In business, some problems are easy, some are hard, and some are so complex, intractable and threatening to organizations — or entire industries — that they are best described as “wicked.” To the horror of managers, wicked scenarios, and the consequent wicked strategy problems that follow in their wake, are becoming increasingly commonplace.
To managers facing a wicked problem, it can feel as if the ground is shifting under their feet; all that is clear is that traditional solutions no longer work. The wicked scenario is made more difficult because the perceived problem keeps changing as different solutions are considered.
How do you know when you are facing a wicked problem? I have identified five key characteristics:
- The perceived “problem” is unusual and substantially without precedent.
- There are multiple stakeholders with conflicting values and priorities.
- There are many apparent causes of the problem that are inextricably tangled.
- It is impossible to be sure when you have the correct or best solution.
- The understanding of what the “problem” is changes when reviewed in the context of alternative proposed solutions.
Problems possessing these characteristics are far from amenable to solution by traditional methods. The question then becomes — what approaches will work in the face of such wicked problems? Based on extensive study and consulting, I have determined how to construct “Wicked Strategies” as a means of coping with wicked problems.
To develop Wicked Strategies, I propose a management system that is driven by the organization’s identity— its core values, its enduring aspirations and its distinctive competencies; that employs a Modular Organizational Structure that enables transformation and embraces change and that emphasizes Feed-forward processes that create a desired future — rather than feedback which focuses on lessons from the past.
Wicked Strategies differ fundamentally from classic strategies. For instance, classic strategies endeavor to grow a business by seeking and selecting adjacencies that can be served by a core competency.
Wicked Strategies, by contrast, because they are responsive to disruptions, do not have the luxury of restricting growth to adjacencies. Instead of relying on a core competency Wicked Strategies would seek to constantly develop and add to the existing competencies of the organization.
Classic strategic analysis attempts to predict and respond to an expected future. Wicked Strategies recognize the futility of attempting predictions in the face of extreme uncertainty and attempt to create a desired future, reaching out to new arenas that can be cultivated by a dynamic array of inter-related competencies.

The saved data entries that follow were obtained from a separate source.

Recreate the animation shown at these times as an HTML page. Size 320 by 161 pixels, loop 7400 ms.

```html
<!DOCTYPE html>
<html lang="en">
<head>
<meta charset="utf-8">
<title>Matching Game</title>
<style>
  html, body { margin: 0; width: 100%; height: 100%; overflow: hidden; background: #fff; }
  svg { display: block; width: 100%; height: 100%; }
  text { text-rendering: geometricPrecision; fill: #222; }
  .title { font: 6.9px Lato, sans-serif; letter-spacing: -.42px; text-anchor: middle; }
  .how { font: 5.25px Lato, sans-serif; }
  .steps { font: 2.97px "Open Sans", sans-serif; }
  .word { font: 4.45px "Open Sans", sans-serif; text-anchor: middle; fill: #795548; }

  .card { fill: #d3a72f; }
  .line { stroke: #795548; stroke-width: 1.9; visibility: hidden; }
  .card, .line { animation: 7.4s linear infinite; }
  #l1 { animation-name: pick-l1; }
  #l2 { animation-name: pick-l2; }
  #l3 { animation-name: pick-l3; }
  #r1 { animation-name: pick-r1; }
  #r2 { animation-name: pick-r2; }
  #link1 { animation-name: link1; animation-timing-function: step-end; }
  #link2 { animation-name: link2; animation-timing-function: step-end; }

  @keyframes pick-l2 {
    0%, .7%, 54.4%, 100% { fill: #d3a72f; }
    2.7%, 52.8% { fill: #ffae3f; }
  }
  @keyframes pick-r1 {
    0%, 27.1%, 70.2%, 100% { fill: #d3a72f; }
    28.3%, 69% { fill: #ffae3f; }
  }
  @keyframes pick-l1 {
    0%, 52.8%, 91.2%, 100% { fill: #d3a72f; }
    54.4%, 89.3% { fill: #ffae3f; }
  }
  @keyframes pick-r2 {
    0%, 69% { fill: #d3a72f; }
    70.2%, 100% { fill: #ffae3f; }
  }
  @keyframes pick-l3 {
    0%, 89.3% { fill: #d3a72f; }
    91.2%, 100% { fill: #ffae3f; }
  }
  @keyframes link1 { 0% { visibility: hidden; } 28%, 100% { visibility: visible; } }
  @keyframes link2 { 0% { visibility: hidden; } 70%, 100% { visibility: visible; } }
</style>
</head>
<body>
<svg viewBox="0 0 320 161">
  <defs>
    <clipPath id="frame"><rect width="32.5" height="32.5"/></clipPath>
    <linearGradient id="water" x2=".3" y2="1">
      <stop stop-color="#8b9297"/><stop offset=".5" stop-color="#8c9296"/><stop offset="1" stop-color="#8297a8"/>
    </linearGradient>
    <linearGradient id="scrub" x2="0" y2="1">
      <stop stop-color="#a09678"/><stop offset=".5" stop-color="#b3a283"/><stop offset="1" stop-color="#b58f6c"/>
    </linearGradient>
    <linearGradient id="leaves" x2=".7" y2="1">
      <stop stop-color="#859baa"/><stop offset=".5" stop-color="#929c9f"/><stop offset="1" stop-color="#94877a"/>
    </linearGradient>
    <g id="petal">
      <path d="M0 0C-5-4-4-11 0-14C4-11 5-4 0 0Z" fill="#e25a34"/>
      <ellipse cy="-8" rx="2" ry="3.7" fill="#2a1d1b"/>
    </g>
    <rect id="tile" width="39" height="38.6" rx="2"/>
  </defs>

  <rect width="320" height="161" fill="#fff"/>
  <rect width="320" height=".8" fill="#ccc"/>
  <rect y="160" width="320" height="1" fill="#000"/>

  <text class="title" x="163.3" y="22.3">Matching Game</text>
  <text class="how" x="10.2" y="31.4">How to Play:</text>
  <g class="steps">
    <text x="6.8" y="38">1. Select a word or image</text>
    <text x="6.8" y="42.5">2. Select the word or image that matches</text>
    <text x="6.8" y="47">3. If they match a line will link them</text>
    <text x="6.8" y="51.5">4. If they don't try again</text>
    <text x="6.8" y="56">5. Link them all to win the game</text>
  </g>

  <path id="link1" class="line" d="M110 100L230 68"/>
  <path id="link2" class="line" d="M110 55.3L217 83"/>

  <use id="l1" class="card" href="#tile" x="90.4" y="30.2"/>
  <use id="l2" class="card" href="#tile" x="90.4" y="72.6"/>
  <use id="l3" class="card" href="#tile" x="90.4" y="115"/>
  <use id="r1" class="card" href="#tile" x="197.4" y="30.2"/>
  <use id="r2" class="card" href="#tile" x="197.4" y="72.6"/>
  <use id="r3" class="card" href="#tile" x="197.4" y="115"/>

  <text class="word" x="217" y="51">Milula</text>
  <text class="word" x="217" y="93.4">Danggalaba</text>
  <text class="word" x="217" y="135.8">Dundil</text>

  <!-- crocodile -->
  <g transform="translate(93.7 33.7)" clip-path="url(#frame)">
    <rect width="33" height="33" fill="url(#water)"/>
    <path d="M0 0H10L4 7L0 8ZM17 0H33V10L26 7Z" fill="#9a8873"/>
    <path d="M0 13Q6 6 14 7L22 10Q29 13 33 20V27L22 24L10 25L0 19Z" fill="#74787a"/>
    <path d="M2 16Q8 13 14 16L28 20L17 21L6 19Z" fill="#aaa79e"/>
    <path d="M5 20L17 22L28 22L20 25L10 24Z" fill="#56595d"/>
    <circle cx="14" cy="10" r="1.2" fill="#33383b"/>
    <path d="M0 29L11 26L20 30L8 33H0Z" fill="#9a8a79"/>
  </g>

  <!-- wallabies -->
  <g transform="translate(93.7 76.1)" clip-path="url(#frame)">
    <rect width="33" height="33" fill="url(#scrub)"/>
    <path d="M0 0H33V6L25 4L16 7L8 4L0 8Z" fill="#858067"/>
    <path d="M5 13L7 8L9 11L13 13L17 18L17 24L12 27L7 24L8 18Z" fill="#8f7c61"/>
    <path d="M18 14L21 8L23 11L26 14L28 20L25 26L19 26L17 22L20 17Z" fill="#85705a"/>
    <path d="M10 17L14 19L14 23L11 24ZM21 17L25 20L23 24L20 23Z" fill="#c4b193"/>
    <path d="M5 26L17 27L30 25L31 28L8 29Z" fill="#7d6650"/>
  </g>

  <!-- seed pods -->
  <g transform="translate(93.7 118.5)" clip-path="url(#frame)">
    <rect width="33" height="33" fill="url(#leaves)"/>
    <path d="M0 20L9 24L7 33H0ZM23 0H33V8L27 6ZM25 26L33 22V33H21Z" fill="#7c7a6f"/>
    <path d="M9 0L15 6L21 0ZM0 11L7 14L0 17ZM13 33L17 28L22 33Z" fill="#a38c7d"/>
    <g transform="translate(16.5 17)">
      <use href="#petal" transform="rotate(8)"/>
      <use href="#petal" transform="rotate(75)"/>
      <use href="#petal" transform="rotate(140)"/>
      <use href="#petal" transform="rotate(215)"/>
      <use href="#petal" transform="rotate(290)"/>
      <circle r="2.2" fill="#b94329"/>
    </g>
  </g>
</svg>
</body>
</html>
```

To provide a preliminary taste of what a Wicked Strategy might be, let’s look at an example from a 30,000-foot vantage point. For instance, the difference between a Classic approach and a Wicked-Strategies approach to expanding into fast-growing, large, emerging economies, such as Brazil, China and India, is fundamental.
Classic strategies would tend to:
- “Glocalize” existing products by marginally modifying existing products in developed economies for the emerging markets, and emphasizing sustaining innovations;
- Target the small, upper-income segments — the apex of the pyramid — in emerging markets;
- Focus primarily, if not solely, on economic value added.
A Wicked Strategy, in contrast, would:
- Focus on the special needs of the vast populations at the bottom of the pyramid and the tens of millions of people entering the middle class in emerging economies to identify novel value propositions;
- Generate relevant disruptive technologies, through customer insight and frugal engineering, to meet the needs and price-point expectations of low-income customers;
- Seek the potential synergy, or the mutual enhancement, of economic value and social benefit.
In a world of uncertainty and complexity, wicked problems abound. It is up to companies to create Wicked Strategies to respond to these unprecedented challenges.
John C. Camillus is the Donald R. Beall Professor of Strategic Management at the University of Pittsburgh. He is the author of Wicked Strategies: How Companies Conquer Complexity and Confound Competitors and has served as consultant on strategic management to more than 100 organizations on four continents, including many Fortune 500 companies.